We’ve all had bad days. Often it is just the little things that can make it or break it. You were fine with being late for work because of a flat tire. You were fine being chewed out by your boss even though they wouldn’t see it wasn’t your fault. You were even fine when the photocopier just happened to malfunction right before your very important meeting. It just seemed like the end of the world though when you accidentally spilled coffee all over your new clothes. That was it, you’d had it.
Let me tell you about the worst day in Neil’s life. It was December 28th, 2011. His medication had stopped working. He was confused. Very confused. His illness made him think that he was about to die. He knew it was the schizophrenia talking, but was too tired to think clearly. He felt alone, thrown down a pitch black pit of despair, and everything he loved felt like it had become ash.
When Neil talks about a bad day, he’s comparing it to this day. Because of what he’s been through, he’s never hyperbolic about such things.
Breakdowns aren’t fun. Neil really lacks the words to describe the horrible pain which comes with it. No matter how successfully he deals with it, no matter how far he succeeds, it will always be there inside him.
How he chooses to deal with the pain though does matter. Some people when faced with pain, choose to inflict it on others or to inflict it on themselves. Neil isn’t like that, and doesn’t ever want to be anything like that. One of the many reasons he is being public with his illness is to share that pain in a positive manner. It’s all about choosing hope, rather than embracing despair.
So the worst thing in the world has happened. (This has only happened to Neil once in ten years of successfully managing his illness).
What you need to know: Understanding why this has happened is unimportant now. It is important to note that Neil should appear very docile and disconnected. An extreme version of “I’m Tired.” He may seem disconnected with reality, like off in a dream world. Your words will sometimes fail to reach him. He may talk complete nonsense and even when he does make sense, it will seem disconnected and he may say things that are untrue or impossible. He may seem to be flinching from pain. It hurts for him just to focus enough to be in this world. This is bad. This is the worst thing for a schizophrenic. Now bear in mind, Neil is not violent. Unlike some schizophrenics, he will not hurt others or hurt himself. He has a huge amount of empathy that is still there even on the worst of his days. One key thing to remember is mental illness doesn’t change the person with it. Unlike the movies, a mental illness isn’t justification for why someone is “evil” it just is something a person has to deal with. Even with the worst thing in the world happening to him, Neil is still on some level Neil. Always remember that.
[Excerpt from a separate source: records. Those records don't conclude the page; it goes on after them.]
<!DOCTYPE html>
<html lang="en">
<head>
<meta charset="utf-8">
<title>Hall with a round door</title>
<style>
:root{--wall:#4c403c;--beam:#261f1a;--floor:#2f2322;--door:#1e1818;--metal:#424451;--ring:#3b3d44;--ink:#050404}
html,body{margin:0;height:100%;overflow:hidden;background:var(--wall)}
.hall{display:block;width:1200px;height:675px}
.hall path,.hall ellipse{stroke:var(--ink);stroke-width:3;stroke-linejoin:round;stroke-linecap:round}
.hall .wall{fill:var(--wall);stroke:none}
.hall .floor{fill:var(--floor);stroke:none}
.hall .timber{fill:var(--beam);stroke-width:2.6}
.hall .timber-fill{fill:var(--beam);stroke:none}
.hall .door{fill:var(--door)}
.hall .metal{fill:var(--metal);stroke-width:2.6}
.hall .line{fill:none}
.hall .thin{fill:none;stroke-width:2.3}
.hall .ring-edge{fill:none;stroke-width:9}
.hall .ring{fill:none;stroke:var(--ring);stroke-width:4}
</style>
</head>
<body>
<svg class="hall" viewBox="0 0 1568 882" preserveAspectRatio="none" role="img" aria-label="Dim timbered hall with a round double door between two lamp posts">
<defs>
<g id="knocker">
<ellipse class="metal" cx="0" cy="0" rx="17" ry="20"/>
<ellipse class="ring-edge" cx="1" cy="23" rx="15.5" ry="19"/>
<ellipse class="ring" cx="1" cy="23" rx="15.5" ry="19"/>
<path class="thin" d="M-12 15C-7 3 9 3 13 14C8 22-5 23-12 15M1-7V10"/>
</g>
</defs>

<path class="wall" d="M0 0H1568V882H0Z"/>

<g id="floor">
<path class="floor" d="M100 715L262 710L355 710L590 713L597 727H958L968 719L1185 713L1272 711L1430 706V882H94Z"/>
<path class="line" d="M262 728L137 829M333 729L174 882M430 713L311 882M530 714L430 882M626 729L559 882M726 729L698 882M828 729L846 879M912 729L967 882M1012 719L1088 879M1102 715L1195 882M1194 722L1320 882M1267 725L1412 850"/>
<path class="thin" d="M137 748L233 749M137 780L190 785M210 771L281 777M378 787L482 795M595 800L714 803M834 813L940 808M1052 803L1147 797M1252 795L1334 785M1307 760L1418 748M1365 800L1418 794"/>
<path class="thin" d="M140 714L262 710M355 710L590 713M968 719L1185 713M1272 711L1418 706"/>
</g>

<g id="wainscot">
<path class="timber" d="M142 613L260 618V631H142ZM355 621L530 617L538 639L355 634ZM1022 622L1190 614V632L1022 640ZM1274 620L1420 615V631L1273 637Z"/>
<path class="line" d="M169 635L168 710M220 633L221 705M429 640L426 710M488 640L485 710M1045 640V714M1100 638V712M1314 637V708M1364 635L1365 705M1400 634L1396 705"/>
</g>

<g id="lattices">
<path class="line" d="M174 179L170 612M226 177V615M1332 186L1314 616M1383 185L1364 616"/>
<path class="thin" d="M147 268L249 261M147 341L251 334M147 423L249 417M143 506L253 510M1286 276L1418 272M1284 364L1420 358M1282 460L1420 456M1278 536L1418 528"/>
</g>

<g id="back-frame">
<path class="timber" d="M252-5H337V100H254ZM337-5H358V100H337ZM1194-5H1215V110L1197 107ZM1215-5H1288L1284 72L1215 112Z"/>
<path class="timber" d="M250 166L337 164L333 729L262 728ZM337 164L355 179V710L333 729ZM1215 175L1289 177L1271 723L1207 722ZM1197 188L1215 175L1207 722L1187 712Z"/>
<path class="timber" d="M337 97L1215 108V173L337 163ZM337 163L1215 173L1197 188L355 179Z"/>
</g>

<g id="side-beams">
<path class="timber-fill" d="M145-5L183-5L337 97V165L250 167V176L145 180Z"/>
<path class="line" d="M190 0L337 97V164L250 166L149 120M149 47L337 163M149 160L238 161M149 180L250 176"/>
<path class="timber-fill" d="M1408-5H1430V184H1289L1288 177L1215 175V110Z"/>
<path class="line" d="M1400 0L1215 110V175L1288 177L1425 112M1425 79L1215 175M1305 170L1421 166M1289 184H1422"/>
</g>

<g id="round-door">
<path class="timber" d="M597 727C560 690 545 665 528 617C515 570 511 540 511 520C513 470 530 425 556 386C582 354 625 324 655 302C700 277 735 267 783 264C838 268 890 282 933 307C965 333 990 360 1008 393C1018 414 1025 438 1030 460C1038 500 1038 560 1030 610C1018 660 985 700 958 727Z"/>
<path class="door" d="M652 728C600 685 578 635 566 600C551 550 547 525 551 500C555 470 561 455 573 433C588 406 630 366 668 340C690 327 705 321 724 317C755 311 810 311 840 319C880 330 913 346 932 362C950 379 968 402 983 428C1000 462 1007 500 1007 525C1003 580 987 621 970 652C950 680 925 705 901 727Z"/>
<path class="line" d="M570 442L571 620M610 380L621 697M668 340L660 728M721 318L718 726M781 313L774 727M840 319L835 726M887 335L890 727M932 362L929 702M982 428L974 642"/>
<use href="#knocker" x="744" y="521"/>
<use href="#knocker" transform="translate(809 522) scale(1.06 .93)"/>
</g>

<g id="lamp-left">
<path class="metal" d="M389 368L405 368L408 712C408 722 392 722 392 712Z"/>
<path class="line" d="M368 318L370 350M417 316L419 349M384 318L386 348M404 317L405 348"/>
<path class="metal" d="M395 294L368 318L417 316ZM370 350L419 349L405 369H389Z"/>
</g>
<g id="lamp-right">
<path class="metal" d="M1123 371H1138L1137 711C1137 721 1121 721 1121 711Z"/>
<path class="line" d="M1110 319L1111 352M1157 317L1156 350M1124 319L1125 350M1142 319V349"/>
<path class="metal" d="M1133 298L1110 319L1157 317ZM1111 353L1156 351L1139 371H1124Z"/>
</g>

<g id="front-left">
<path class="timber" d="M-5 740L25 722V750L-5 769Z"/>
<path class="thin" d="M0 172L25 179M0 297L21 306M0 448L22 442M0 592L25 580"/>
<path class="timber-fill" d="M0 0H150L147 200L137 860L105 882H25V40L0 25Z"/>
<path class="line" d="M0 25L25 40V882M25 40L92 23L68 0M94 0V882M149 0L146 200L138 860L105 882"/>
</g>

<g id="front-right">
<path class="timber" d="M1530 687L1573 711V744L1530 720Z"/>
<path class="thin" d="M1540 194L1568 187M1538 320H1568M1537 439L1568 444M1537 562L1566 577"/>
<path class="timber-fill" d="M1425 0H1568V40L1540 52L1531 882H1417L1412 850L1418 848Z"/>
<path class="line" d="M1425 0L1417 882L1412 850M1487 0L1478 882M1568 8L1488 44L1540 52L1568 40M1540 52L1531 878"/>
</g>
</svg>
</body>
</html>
What you should do: This is bad. Very bad. Neil will need to see preferably his psychiatrist or his family doctor as soon as possible. Contact his family to let them know. They love him very much and want to help if they can. He has their numbers. If you have to interact with Neil while he’s going through this without help from either his family or close friends, remember one key rule. Empathize not rationalize. His brain won’t function correctly and he may not be capable of processing much if any reality. But he’s still a person and still has his heart underneath. If you reach for him through it, it will keep him calmer and more stable. If you want to help, keep him company until those with better experience (either family, close friends or professionals) can do more for him.
What you shouldn’t do: Attempt to reason with him. He may say things that don’t make any sense. Ignore them. Don’t try and convince him that they aren’t real, or that he’s “talking crazy talk.” Believe me, on some level he knows it isn’t making any sense and arguing with him will only make him more frustrated and agitated, which will make the whole thing, as indescribably unpleasant as it is, much worse.